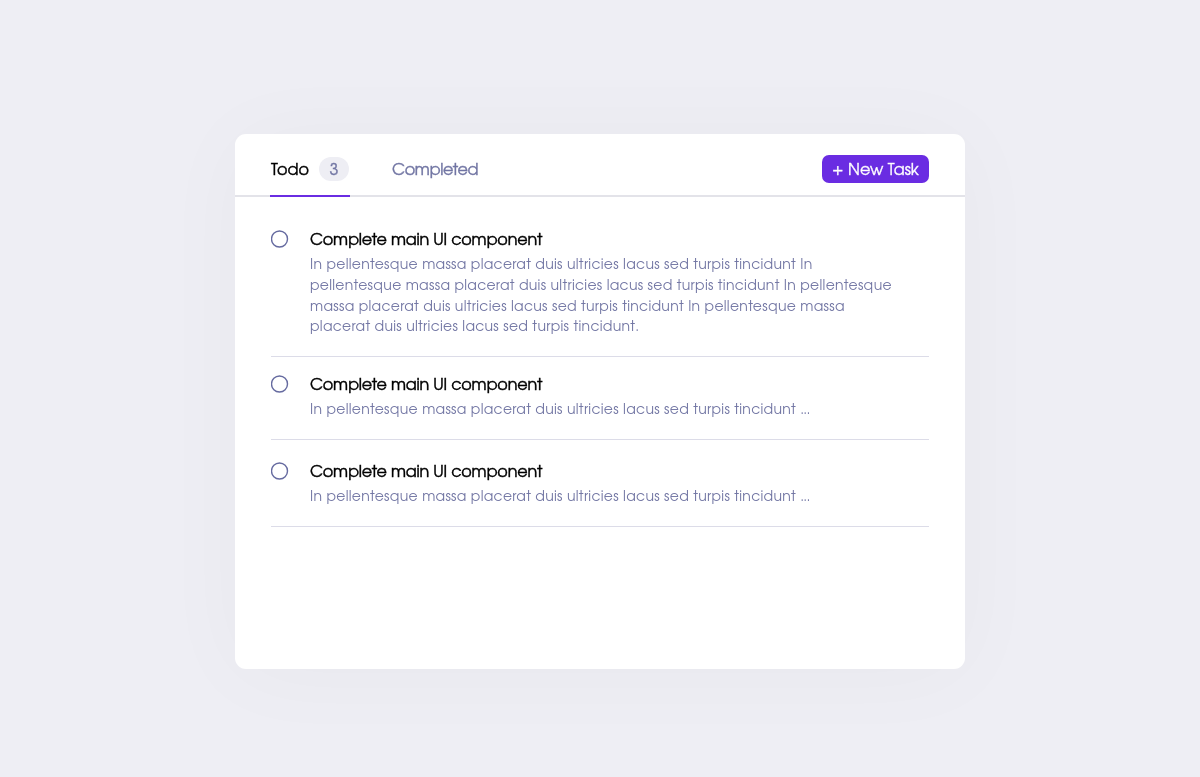
<!DOCTYPE html>
<html lang="en">
<head>
<meta charset="utf-8">
<title>Todo list</title>
<style>
:root {
  --page: #eeeef4;
  --card: #ffffff;
  --ink: #000000;
  --muted: #7175a3;
  --ring: #666ba0;
  --accent: #6a2ce2;
  --rule: #dcdce8;
  --header-rule: #e3e3e9;
}
* { box-sizing: border-box; margin: 0; padding: 0; }
html, body { width: 1200px; height: 777px; overflow: hidden; }
body {
  display: flex;
  justify-content: center;
  padding-top: 134px;
  background: var(--page);
  font: 16px/1 "TeX Gyre Adventor", "Open Sans", sans-serif;
  color: var(--ink);
}
a { color: inherit; text-decoration: none; }

.card {
  width: 730px;
  height: 535px;
  border-radius: 11px;
  background: var(--card);
  box-shadow: 0 4px 90px rgba(0, 0, 0, .03);
}

/* Each text row sits on a baseline set by a strut of known height */
.row { display: flex; align-items: baseline; white-space: nowrap; }
.row::before { content: ""; width: 0; height: var(--baseline); }
.medium { -webkit-text-stroke: .4px currentColor; }

.header {
  display: flex;
  align-items: stretch;
  height: 63px;
  padding: 0 36px;
  border-bottom: 2px solid var(--header-rule);
}
.tabs { display: flex; gap: 43px; }
.tab { --baseline: 41px; position: relative; color: var(--muted); letter-spacing: -.35px; }
.tab.active { color: var(--ink); letter-spacing: 0; }
.tab.active::after {
  content: "";
  position: absolute;
  left: -1px;
  right: -1px;
  bottom: -2px;
  height: 2px;
  background: var(--accent);
}
.tab-label { width: 48px; }
.badge {
  --baseline: 18px;
  align-self: flex-start;
  justify-content: center;
  width: 30px;
  height: 24px;
  margin-top: 23px;
  border-radius: 12px;
  background: var(--page);
  color: var(--muted);
}
.new-task {
  --baseline: 20px;
  justify-content: center;
  width: 107px;
  height: 28px;
  margin: 21px 0 0 auto;
  border-radius: 7px;
  background: var(--accent);
  color: var(--card);
}

.tasks { padding: 0 36px; list-style: none; }
.task {
  display: flex;
  gap: 21px;
  height: 83px;
  padding-top: 13px;
  border-bottom: 1.5px solid var(--rule);
}
.task.expanded { height: 160px; padding-top: 28px; }
.task:last-child { height: 87px; padding-top: 17px; }
.check { flex: none; width: 18px; height: 18px; margin-top: 5px; }
.check circle { fill: none; stroke: var(--ring); stroke-width: 1.4; }
.task-title {
  --baseline: 20px;
  height: 20px;
  font-size: 16px;
  font-weight: 400;
  letter-spacing: -.2px;
}
.task-note {
  --baseline: 20px;
  margin-top: 4px;
  color: var(--muted);
  font-size: 14px;
  line-height: 20.8px;
  letter-spacing: .28px;
}
.more { letter-spacing: -.8px; }
</style>
</head>
<body>
<main class="card">
  <header class="header">
    <nav class="tabs">
      <a class="tab active row" href="#"><span class="tab-label medium">Todo</span><span class="badge row"><span class="medium">3</span></span></a>
      <a class="tab row" href="#"><span class="medium">Completed</span></a>
    </nav>
    <a class="new-task row" href="#"><span class="medium">+ New Task</span></a>
  </header>
  <ul class="tasks">
    <li class="task expanded">
      <svg class="check" viewBox="0 0 18 18" aria-hidden="true"><circle cx="8.5" cy="9" r="8"/></svg>
      <div>
        <h2 class="task-title row"><span class="medium">Complete main UI component</span></h2>
        <div class="task-note row"><p>In pellentesque massa placerat duis ultricies lacus sed turpis tincidunt In<br>pellentesque massa placerat duis ultricies lacus sed turpis tincidunt In pellentesque<br>massa placerat duis ultricies lacus sed turpis tincidunt In pellentesque massa<br>placerat duis ultricies lacus sed turpis tincidunt.</p></div>
      </div>
    </li>
    <li class="task">
      <svg class="check" viewBox="0 0 18 18" aria-hidden="true"><circle cx="8.5" cy="9" r="8"/></svg>
      <div>
        <h2 class="task-title row"><span class="medium">Complete main UI component</span></h2>
        <div class="task-note row"><p>In pellentesque massa placerat duis ultricies lacus sed turpis tincidunt <span class="more">...</span></p></div>
      </div>
    </li>
    <li class="task">
      <svg class="check" viewBox="0 0 18 18" aria-hidden="true"><circle cx="8.5" cy="9" r="8"/></svg>
      <div>
        <h2 class="task-title row"><span class="medium">Complete main UI component</span></h2>
        <div class="task-note row"><p>In pellentesque massa placerat duis ultricies lacus sed turpis tincidunt <span class="more">...</span></p></div>
      </div>
    </li>
  </ul>
</main>
</body>
</html>
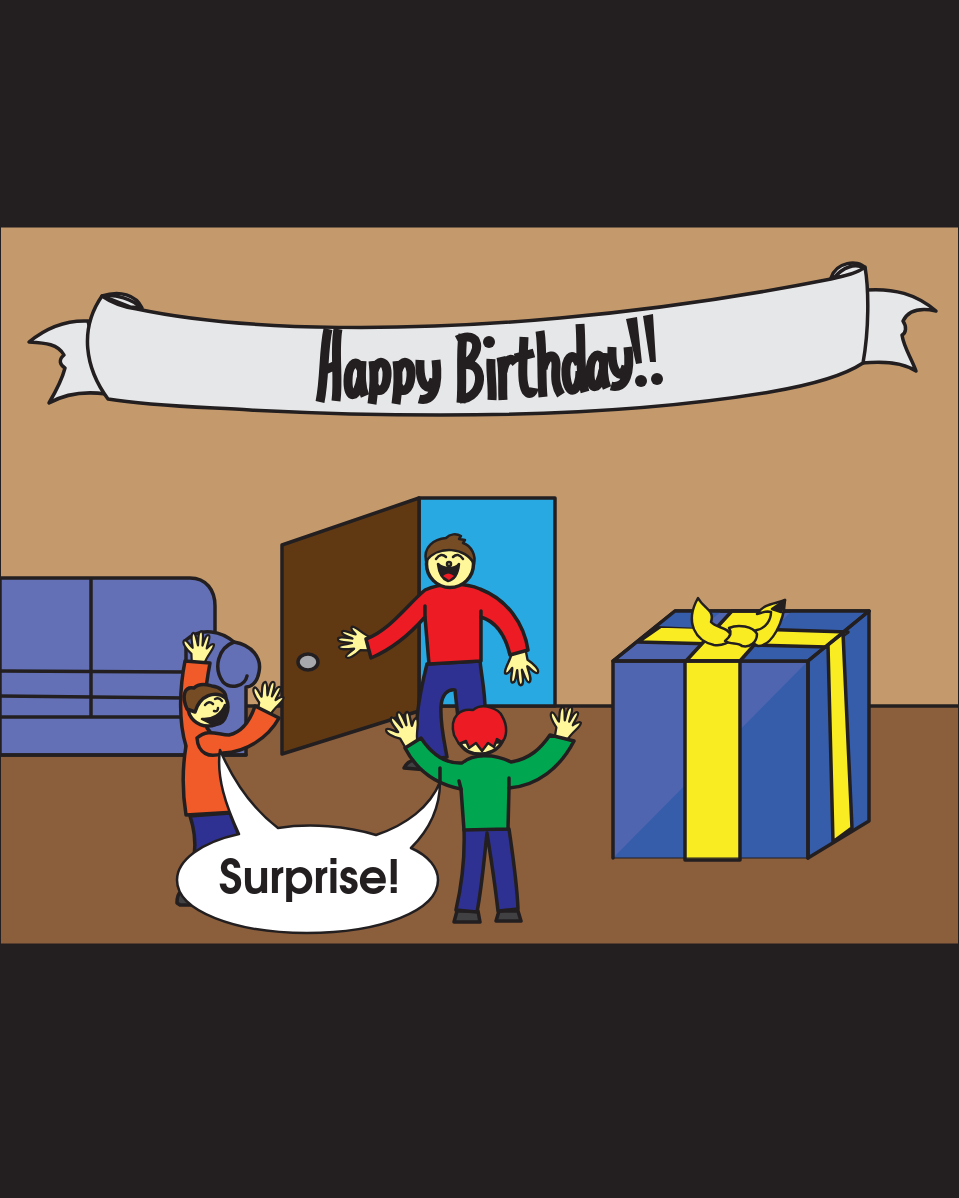
<!DOCTYPE html>
<html lang="en">
<head>
<meta charset="utf-8">
<title>Happy Birthday!!</title>
<style>
:root{--ink:#231f20;--wall:#c49a6c;--floor:#8b5e3c;--paper:#e6e7e8;--sky:#29a9e1;--door:#603913;--sofa:#6370b6;--skin:#fff799;--hair:#754c24;--red:#ed1c24;--green:#00a650;--orange:#f15a29;--navy:#2e3192;--shoe:#414042;--gift:#355daa;--shine:#4f65b0;--ribbon:#f9ec23}
html,body{margin:0;height:100%;overflow:hidden;background:var(--ink)}
svg{display:block;width:959px;height:1198px}
.line{stroke:var(--ink);stroke-width:3.5;stroke-linejoin:round;stroke-linecap:round}
.none{fill:none}
.skin{fill:var(--skin)}.hair{fill:var(--hair)}.trousers{fill:var(--navy)}.shoe{fill:var(--shoe)}
.red{fill:var(--red)}.green{fill:var(--green)}.orange{fill:var(--orange)}
.paper{fill:var(--paper)}.sofa{fill:var(--sofa)}.gift{fill:var(--gift)}.shine{fill:var(--shine)}.ribbon{fill:var(--ribbon)}
.ink{fill:var(--ink)}
.thin{stroke-width:2.5}
.lettering{fill:none;stroke:var(--ink);stroke-width:9;stroke-linejoin:round}
.speech{font:700 46px "TeX Gyre Adventor","Lato",sans-serif;fill:var(--ink)}
</style>
</head>
<body>
<svg viewBox="0 0 959 1198" aria-label="Surprise birthday party">
<defs>
  <path id="hand" class="skin line thin" d="M-7 1L-8-10C-14-15-20-22-17-25C-14-26-10-19-7-17C-8-25-11-32-7-34C-4-34-3-25-1-20C-1-28-2-36 2-36C5-36 4-25 4-20C6-26 7-34 11-32C13-30 9-21 9-17C12-20 14-24 17-22C18-17 10-10 7 1Z"/>
  <path id="letter-a" d="M361 369C356 356 348 366 348 381C348 401 358 398 361 378M362 361C361 377 361 387 365 396"/>
  <path id="letter-p" d="M373 361C375 376 374 390 372 404M374 371C378 357 388 361 387 376C386 391 378 395 374 385"/>
  <path id="letter-y" d="M420 360C419 388 430 394 434 379M436 360C439 385 434 403 419 399"/>
</defs>

<g id="room">
  <rect y="227" width="959" height="717" fill="var(--wall)"/>
  <rect y="706" width="959" height="238" fill="var(--floor)"/>
  <path class="line" d="M0 706H959"/>
</g>

<g id="banner" class="line paper">
  <path d="M88 321C66 320 46 328 29 342C46 343 58 344 64 355C58 360 60 365 65 368C62 380 56 391 49 403C65 394 84 391 106 394Z"/>
  <path d="M866 290C894 288 916 294 936 311C922 308 909 309 903 321C907 327 906 333 902 335C904 348 911 357 916 371C902 362 884 361 862 363Z"/>
  <path d="M102 296C120 290 136 295 142 308L130 307Z"/>
  <path d="M831 278C836 262 858 259 865 268L862 274Z"/>
  <path d="M102 296C112 303 122 307 137 309C250 333 420 331 560 318C660 309 750 295 831 279C845 276 858 273 865 267C869 290 869 330 863 363C842 377 805 386 770 392C620 417 430 419 250 410C200 407 150 406 108 399C85 368 79 329 102 296Z"/>
  <path class="none" d="M104 296C114 294 134 299 140 308M834 278C843 267 855 263 864 268"/>
</g>
<g id="banner-lettering" class="lettering" role="img" aria-label="Happy Birthday!!">
  <path d="M328 329C323 352 325 378 320 402M338 329C334 350 339 378 336 401M323 371L338 364"/>
  <use href="#letter-a"/>
  <use href="#letter-p"/>
  <use href="#letter-p" x="24"/>
  <use href="#letter-y"/>
  <path d="M463 334C460 358 463 380 461 403M457 340C480 328 484 354 463 365C486 359 485 399 460 399"/>
  <path d="M491 359C490 372 493 385 492 400M501 357C504 372 502 386 503 400M503 372C505 360 510 356 516 363"/>
  <path d="M524 337C523 364 521 382 526 391C529 395 533 394 534 388M515 358L534 353"/>
  <path d="M540 331C543 350 541 376 543 397M543 369C546 353 557 351 556 367C555 380 556 387 561 395"/>
  <path d="M579 364C572 349 565 359 566 375C568 399 580 392 580 371M580 324C582 350 579 372 585 392"/>
  <use href="#letter-a" x="242" y="-8"/>
  <use href="#letter-y" x="192" y="-13"/>
  <g class="ink" stroke="none">
    <path d="M626 319L637 317L642 363L636 364ZM643 316L653 314L656 362L650 362Z"/>
    <circle cx="489" cy="342" r="6"/><circle cx="641" cy="381" r="6"/><circle cx="657" cy="379" r="6"/>
  </g>
</g>

<g id="sofa" class="line sofa">
  <path d="M0 578H190C206 578 215 590 215 606V755H0Z"/>
  <path d="M186 640C202 626 222 632 234 642C252 645 262 658 259 672C257 684 250 687 246 687V755H186Z"/>
  <path class="none" d="M0 671L186 672M0 696L186 698M0 717H186M91 579V717M0 755H246M234 642C218 648 213 668 223 682C231 690 245 686 247 676"/>
</g>

<g id="doorway" class="line">
  <rect x="419" y="498" width="136" height="208" fill="var(--sky)"/>
  <polygon points="282,545 419,498 419,711 282,754" fill="var(--door)"/>
  <ellipse cx="308" cy="662" rx="10" ry="8" fill="#a7a9ac"/>
</g>

<g id="birthday-guest" class="line">
  <path class="shoe" d="M404 768C408 760 416 758 424 761L428 770Z"/>
  <path class="trousers" d="M427 664L480 661C482 680 486 696 485 716L458 718L455 690C448 689 442 694 441 706C440 724 444 740 447 757L418 762C413 728 419 696 427 664Z"/>
  <use href="#hand" transform="translate(370 644) rotate(-84) scale(.9)"/>
  <use href="#hand" transform="translate(519 651) rotate(174) scale(.95)"/>
  <path class="red" d="M425 590C440 583 464 582 480 589C508 600 524 624 528 650L510 655C506 638 497 622 481 617L481 661L429 664L425 617C411 633 392 649 371 658L366 639C390 630 407 605 425 590Z"/>
  <path class="none" d="M425 617V606M481 617V611"/>
  <circle class="skin" cx="450" cy="564" r="23.5"/>
  <path class="hair thin" d="M426 561C423 547 434 539 446 538C450 534 456 533 461 536L459 539L465 540L463 543C472 546 476 556 474 564C466 547 438 545 426 561Z"/>
  <g class="thin">
    <path class="ink" d="M438 564C444 570 456 569 459 564C458 574 454 580 448 581C442 579 439 573 438 564Z"/>
    <path d="M443 576Q448 571 454 576L449 580Z" fill="var(--red)" stroke="none"/>
    <path class="none" d="M436 559Q441 552 446 557M453 557Q458 552 463 559"/>
    <circle class="skin" cx="449" cy="564" r="2"/>
  </g>
</g>

<g id="orange-friend" class="line">
  <path class="shoe" d="M177 903C177 891 183 888 193 890L195 905H180Z"/>
  <path class="trousers" d="M190 816L230 813L244 848L220 870L196 892L181 890C195 868 199 843 190 816Z"/>
  <use href="#hand" transform="translate(198 663) rotate(3) scale(.88)"/>
  <path class="orange" d="M185 661L210 663C205 690 203 708 207 728C218 740 224 760 229 784L236 812L186 815C182 790 182 770 186 746C178 720 180 686 185 661Z"/>
  <use href="#hand" transform="translate(264 713) rotate(14) scale(.9)"/>
  <path class="orange" d="M197 738C208 728 218 735 229 735C242 732 250 721 255 706L279 718C268 738 246 752 223 753C209 759 198 753 197 738Z"/>
  <ellipse class="skin" cx="208" cy="707" rx="20" ry="19"/>
  <path class="hair" d="M187 709C181 695 185 686 194 688C200 682 208 685 212 686C220 687 226 692 226 698C215 690 200 695 195 712Z"/>
  <g class="thin">
    <path class="ink" d="M202 719C212 720 222 714 225 705C230 716 224 725 214 725Z"/>
    <path class="none" d="M205 705Q209 700 213 704M215 699Q219 697 222 701M214 711Q218 712 218 708"/>
  </g>
</g>

<g id="gift" class="line">
  <polygon class="gift" points="613,661 808,661 808,858 613,858" stroke="none"/>
  <polygon class="shine" points="613,661 808,661 613,858" stroke="none"/>
  <polygon class="shine" points="613,661 675,611 869,611 808,661"/>
  <polygon class="gift" points="740,661 792,611 869,611 808,661" stroke="none"/>
  <polygon class="gift" points="808,661 869,611 869,821 808,858"/>
  <polygon class="ribbon" points="638,642 661,626 848,632 827,647"/>
  <polygon class="ribbon" points="686,661 732,611 784,611 740,661"/>
  <polygon class="gift" points="675,611 722,611 701,628 657,626" stroke="none"/>
  <polygon class="ribbon" points="828,645 843,633 852,828 833,842"/>
  <polygon class="ribbon" points="685,661 740,661 740,860 685,860"/>
  <path class="none" d="M613 858V661L675 611H869L808 661H613M808 661V858"/>
  <path class="none" d="M613 858H808" stroke-width="1"/>
  <g class="ribbon thin">
    <path d="M757 614C764 603 776 604 785 600C784 622 772 646 758 646C750 643 748 632 757 630C766 628 771 620 771 612C766 610 762 613 757 614Z"/>
    <path d="M698 598C704 609 715 610 711 622C717 629 728 626 732 637C730 643 722 646 714 645C696 641 684 623 698 598Z"/>
    <path d="M729 628C738 624 753 626 757 634C757 642 750 648 742 646C738 642 731 645 725 641C729 638 733 634 729 628Z"/>
    <path class="ink" d="M785 600L772 609L781 612Z"/>
  </g>
</g>

<g id="green-friend" class="line">
  <path class="shoe" d="M457 911H478L480 922H454ZM499 911H518L521 921H496Z"/>
  <path class="trousers" d="M464 829H509C513 856 517 884 518 909L498 911C495 884 491 858 487 833C484 860 482 886 477 912L456 910C462 884 465 857 464 829Z"/>
  <use href="#hand" transform="translate(411 744) rotate(-25) scale(.95)"/>
  <use href="#hand" transform="translate(561 738) rotate(15) scale(.9)"/>
  <path class="green" d="M405 748L421 738C431 753 444 764 462 763C473 754 493 753 511 762C530 759 541 748 550 735L574 741C560 768 537 786 509 788L508 829L464 830L461 789C435 784 416 769 405 748Z"/>
  <path class="none" d="M461 789L459 781M509 788V778M440 782V768"/>
  <path class="skin" d="M459 742H502C498 750 489 754 480 754C470 754 463 750 459 742Z"/>
  <path class="red thin" d="M454 735C449 716 461 708 473 710C483 702 499 709 502 716C508 726 507 737 502 742L497 739L494 747L488 743L482 751L476 743L469 748L466 741L459 744Z"/>
</g>

<g id="speech-bubble">
  <path class="line thin" fill="#fff" d="M220 750C233 780 253 809 278 828C310 823 347 826 376 835C406 825 430 807 440 782C440 808 430 829 411 848C429 856 438 868 438 880C438 911 380 933 307 933C235 933 177 911 177 880C177 860 202 842 239 834C226 806 216 777 220 750Z"/>
  <text class="speech" x="219" y="893" textLength="181" lengthAdjust="spacingAndGlyphs">Surprise!</text>
</g>

<rect class="none" x=".5" y="227" width="958" height="717" stroke="var(--ink)"/>
</svg>
</body>
</html>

- What is being asked -
Your task is to gather all lines from the entries above that hold the word "baseline".

- Result of this task -
/* Each text row sits on a baseline set by a strut of known height */
.row { display: flex; align-items: baseline; white-space: nowrap; }
.row::before { content: ""; width: 0; height: var(--baseline); }
.tab { --baseline: 41px; position: relative; color: var(--muted); letter-spacing: -.35px; }
  --baseline: 18px;
  --baseline: 20px;
  --baseline: 20px;
  --baseline: 20px;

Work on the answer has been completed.